── EXCERPTED DATA ──

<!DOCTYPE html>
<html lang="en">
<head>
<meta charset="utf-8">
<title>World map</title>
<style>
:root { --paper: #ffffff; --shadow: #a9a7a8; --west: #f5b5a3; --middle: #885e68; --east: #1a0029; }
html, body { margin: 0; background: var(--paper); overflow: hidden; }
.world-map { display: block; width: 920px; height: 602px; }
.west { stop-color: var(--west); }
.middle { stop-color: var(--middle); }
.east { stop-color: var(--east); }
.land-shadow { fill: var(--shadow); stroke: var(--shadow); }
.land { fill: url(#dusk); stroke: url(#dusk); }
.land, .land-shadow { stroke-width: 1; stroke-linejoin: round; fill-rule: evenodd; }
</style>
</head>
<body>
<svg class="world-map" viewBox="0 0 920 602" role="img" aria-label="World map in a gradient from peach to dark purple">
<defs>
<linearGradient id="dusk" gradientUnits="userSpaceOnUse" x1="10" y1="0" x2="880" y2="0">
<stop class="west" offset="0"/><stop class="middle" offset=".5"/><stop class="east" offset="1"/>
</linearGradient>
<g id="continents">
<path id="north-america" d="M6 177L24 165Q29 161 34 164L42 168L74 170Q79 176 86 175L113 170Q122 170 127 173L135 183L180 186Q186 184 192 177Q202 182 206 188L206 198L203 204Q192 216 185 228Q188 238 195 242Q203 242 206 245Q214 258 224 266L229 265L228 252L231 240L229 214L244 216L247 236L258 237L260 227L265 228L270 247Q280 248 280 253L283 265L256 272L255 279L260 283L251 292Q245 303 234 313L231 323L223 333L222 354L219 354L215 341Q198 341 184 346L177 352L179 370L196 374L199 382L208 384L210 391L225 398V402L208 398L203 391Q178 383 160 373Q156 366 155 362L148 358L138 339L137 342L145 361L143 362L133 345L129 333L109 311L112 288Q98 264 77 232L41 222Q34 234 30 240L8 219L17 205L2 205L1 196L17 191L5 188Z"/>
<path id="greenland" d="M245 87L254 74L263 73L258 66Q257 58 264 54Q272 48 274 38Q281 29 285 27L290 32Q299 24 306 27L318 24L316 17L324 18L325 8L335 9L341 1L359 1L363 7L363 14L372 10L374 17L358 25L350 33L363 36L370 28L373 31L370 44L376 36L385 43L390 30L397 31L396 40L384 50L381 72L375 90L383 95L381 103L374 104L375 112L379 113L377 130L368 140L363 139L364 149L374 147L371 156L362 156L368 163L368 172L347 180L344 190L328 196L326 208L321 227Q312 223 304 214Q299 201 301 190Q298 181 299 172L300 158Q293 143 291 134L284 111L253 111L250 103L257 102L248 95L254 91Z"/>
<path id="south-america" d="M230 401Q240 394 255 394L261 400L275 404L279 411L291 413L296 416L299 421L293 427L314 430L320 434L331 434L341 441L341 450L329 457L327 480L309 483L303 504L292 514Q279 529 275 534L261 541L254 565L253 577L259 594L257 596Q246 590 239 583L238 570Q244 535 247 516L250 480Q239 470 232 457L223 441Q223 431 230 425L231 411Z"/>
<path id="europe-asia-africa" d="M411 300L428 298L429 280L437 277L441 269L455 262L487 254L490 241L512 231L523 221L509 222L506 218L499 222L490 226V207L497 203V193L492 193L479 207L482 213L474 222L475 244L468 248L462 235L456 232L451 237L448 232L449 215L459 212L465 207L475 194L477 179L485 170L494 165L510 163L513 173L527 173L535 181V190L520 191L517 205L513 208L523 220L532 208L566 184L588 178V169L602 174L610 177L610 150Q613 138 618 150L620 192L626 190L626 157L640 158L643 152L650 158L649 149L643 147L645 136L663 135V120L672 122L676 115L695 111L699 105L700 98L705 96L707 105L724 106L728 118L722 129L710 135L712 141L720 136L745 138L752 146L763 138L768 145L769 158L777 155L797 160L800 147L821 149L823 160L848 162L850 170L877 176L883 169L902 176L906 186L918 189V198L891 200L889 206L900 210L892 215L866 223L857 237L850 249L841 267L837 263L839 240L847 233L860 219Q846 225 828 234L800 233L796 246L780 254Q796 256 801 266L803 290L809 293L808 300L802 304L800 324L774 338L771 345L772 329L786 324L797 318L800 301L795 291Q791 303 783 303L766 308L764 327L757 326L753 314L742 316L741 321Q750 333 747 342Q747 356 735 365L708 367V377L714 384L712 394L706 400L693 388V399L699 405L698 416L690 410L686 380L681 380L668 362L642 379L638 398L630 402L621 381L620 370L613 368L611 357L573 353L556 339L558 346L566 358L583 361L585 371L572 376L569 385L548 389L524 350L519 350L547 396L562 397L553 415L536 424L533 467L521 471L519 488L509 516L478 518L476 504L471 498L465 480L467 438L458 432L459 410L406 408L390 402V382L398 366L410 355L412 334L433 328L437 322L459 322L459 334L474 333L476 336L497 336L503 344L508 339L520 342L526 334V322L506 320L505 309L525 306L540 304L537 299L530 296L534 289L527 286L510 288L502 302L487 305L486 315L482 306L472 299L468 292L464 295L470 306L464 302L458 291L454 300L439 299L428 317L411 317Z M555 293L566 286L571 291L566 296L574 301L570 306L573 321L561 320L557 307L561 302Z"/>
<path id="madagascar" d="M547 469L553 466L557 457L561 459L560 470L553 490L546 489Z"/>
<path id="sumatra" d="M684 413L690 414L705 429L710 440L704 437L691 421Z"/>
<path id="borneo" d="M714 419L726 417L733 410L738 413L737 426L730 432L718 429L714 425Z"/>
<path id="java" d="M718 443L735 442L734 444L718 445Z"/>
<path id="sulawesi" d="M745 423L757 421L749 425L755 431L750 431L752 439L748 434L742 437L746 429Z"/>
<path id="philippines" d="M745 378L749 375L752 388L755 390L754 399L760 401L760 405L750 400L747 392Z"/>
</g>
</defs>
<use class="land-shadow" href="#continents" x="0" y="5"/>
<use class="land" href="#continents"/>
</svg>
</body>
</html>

───

## TASK DIRECTIONS
Please repeat the material in full, keeping it exact.

## WRITTEN RESPONSE
<!DOCTYPE html>
<html lang="en">
<head>
<meta charset="utf-8">
<title>World map</title>
<style>
:root { --paper: #ffffff; --shadow: #a9a7a8; --west: #f5b5a3; --middle: #885e68; --east: #1a0029; }
html, body { margin: 0; background: var(--paper); overflow: hidden; }
.world-map { display: block; width: 920px; height: 602px; }
.west { stop-color: var(--west); }
.middle { stop-color: var(--middle); }
.east { stop-color: var(--east); }
.land-shadow { fill: var(--shadow); stroke: var(--shadow); }
.land { fill: url(#dusk); stroke: url(#dusk); }
.land, .land-shadow { stroke-width: 1; stroke-linejoin: round; fill-rule: evenodd; }
</style>
</head>
<body>
<svg class="world-map" viewBox="0 0 920 602" role="img" aria-label="World map in a gradient from peach to dark purple">
<defs>
<linearGradient id="dusk" gradientUnits="userSpaceOnUse" x1="10" y1="0" x2="880" y2="0">
<stop class="west" offset="0"/><stop class="middle" offset=".5"/><stop class="east" offset="1"/>
</linearGradient>
<g id="continents">
<path id="north-america" d="M6 177L24 165Q29 161 34 164L42 168L74 170Q79 176 86 175L113 170Q122 170 127 173L135 183L180 186Q186 184 192 177Q202 182 206 188L206 198L203 204Q192 216 185 228Q188 238 195 242Q203 242 206 245Q214 258 224 266L229 265L228 252L231 240L229 214L244 216L247 236L258 237L260 227L265 228L270 247Q280 248 280 253L283 265L256 272L255 279L260 283L251 292Q245 303 234 313L231 323L223 333L222 354L219 354L215 341Q198 341 184 346L177 352L179 370L196 374L199 382L208 384L210 391L225 398V402L208 398L203 391Q178 383 160 373Q156 366 155 362L148 358L138 339L137 342L145 361L143 362L133 345L129 333L109 311L112 288Q98 264 77 232L41 222Q34 234 30 240L8 219L17 205L2 205L1 196L17 191L5 188Z"/>
<path id="greenland" d="M245 87L254 74L263 73L258 66Q257 58 264 54Q272 48 274 38Q281 29 285 27L290 32Q299 24 306 27L318 24L316 17L324 18L325 8L335 9L341 1L359 1L363 7L363 14L372 10L374 17L358 25L350 33L363 36L370 28L373 31L370 44L376 36L385 43L390 30L397 31L396 40L384 50L381 72L375 90L383 95L381 103L374 104L375 112L379 113L377 130L368 140L363 139L364 149L374 147L371 156L362 156L368 163L368 172L347 180L344 190L328 196L326 208L321 227Q312 223 304 214Q299 201 301 190Q298 181 299 172L300 158Q293 143 291 134L284 111L253 111L250 103L257 102L248 95L254 91Z"/>
<path id="south-america" d="M230 401Q240 394 255 394L261 400L275 404L279 411L291 413L296 416L299 421L293 427L314 430L320 434L331 434L341 441L341 450L329 457L327 480L309 483L303 504L292 514Q279 529 275 534L261 541L254 565L253 577L259 594L257 596Q246 590 239 583L238 570Q244 535 247 516L250 480Q239 470 232 457L223 441Q223 431 230 425L231 411Z"/>
<path id="europe-asia-africa" d="M411 300L428 298L429 280L437 277L441 269L455 262L487 254L490 241L512 231L523 221L509 222L506 218L499 222L490 226V207L497 203V193L492 193L479 207L482 213L474 222L475 244L468 248L462 235L456 232L451 237L448 232L449 215L459 212L465 207L475 194L477 179L485 170L494 165L510 163L513 173L527 173L535 181V190L520 191L517 205L513 208L523 220L532 208L566 184L588 178V169L602 174L610 177L610 150Q613 138 618 150L620 192L626 190L626 157L640 158L643 152L650 158L649 149L643 147L645 136L663 135V120L672 122L676 115L695 111L699 105L700 98L705 96L707 105L724 106L728 118L722 129L710 135L712 141L720 136L745 138L752 146L763 138L768 145L769 158L777 155L797 160L800 147L821 149L823 160L848 162L850 170L877 176L883 169L902 176L906 186L918 189V198L891 200L889 206L900 210L892 215L866 223L857 237L850 249L841 267L837 263L839 240L847 233L860 219Q846 225 828 234L800 233L796 246L780 254Q796 256 801 266L803 290L809 293L808 300L802 304L800 324L774 338L771 345L772 329L786 324L797 318L800 301L795 291Q791 303 783 303L766 308L764 327L757 326L753 314L742 316L741 321Q750 333 747 342Q747 356 735 365L708 367V377L714 384L712 394L706 400L693 388V399L699 405L698 416L690 410L686 380L681 380L668 362L642 379L638 398L630 402L621 381L620 370L613 368L611 357L573 353L556 339L558 346L566 358L583 361L585 371L572 376L569 385L548 389L524 350L519 350L547 396L562 397L553 415L536 424L533 467L521 471L519 488L509 516L478 518L476 504L471 498L465 480L467 438L458 432L459 410L406 408L390 402V382L398 366L410 355L412 334L433 328L437 322L459 322L459 334L474 333L476 336L497 336L503 344L508 339L520 342L526 334V322L506 320L505 309L525 306L540 304L537 299L530 296L534 289L527 286L510 288L502 302L487 305L486 315L482 306L472 299L468 292L464 295L470 306L464 302L458 291L454 300L439 299L428 317L411 317Z M555 293L566 286L571 291L566 296L574 301L570 306L573 321L561 320L557 307L561 302Z"/>
<path id="madagascar" d="M547 469L553 466L557 457L561 459L560 470L553 490L546 489Z"/>
<path id="sumatra" d="M684 413L690 414L705 429L710 440L704 437L691 421Z"/>
<path id="borneo" d="M714 419L726 417L733 410L738 413L737 426L730 432L718 429L714 425Z"/>
<path id="java" d="M718 443L735 442L734 444L718 445Z"/>
<path id="sulawesi" d="M745 423L757 421L749 425L755 431L750 431L752 439L748 434L742 437L746 429Z"/>
<path id="philippines" d="M745 378L749 375L752 388L755 390L754 399L760 401L760 405L750 400L747 392Z"/>
</g>
</defs>
<use class="land-shadow" href="#continents" x="0" y="5"/>
<use class="land" href="#continents"/>
</svg>
</body>
</html>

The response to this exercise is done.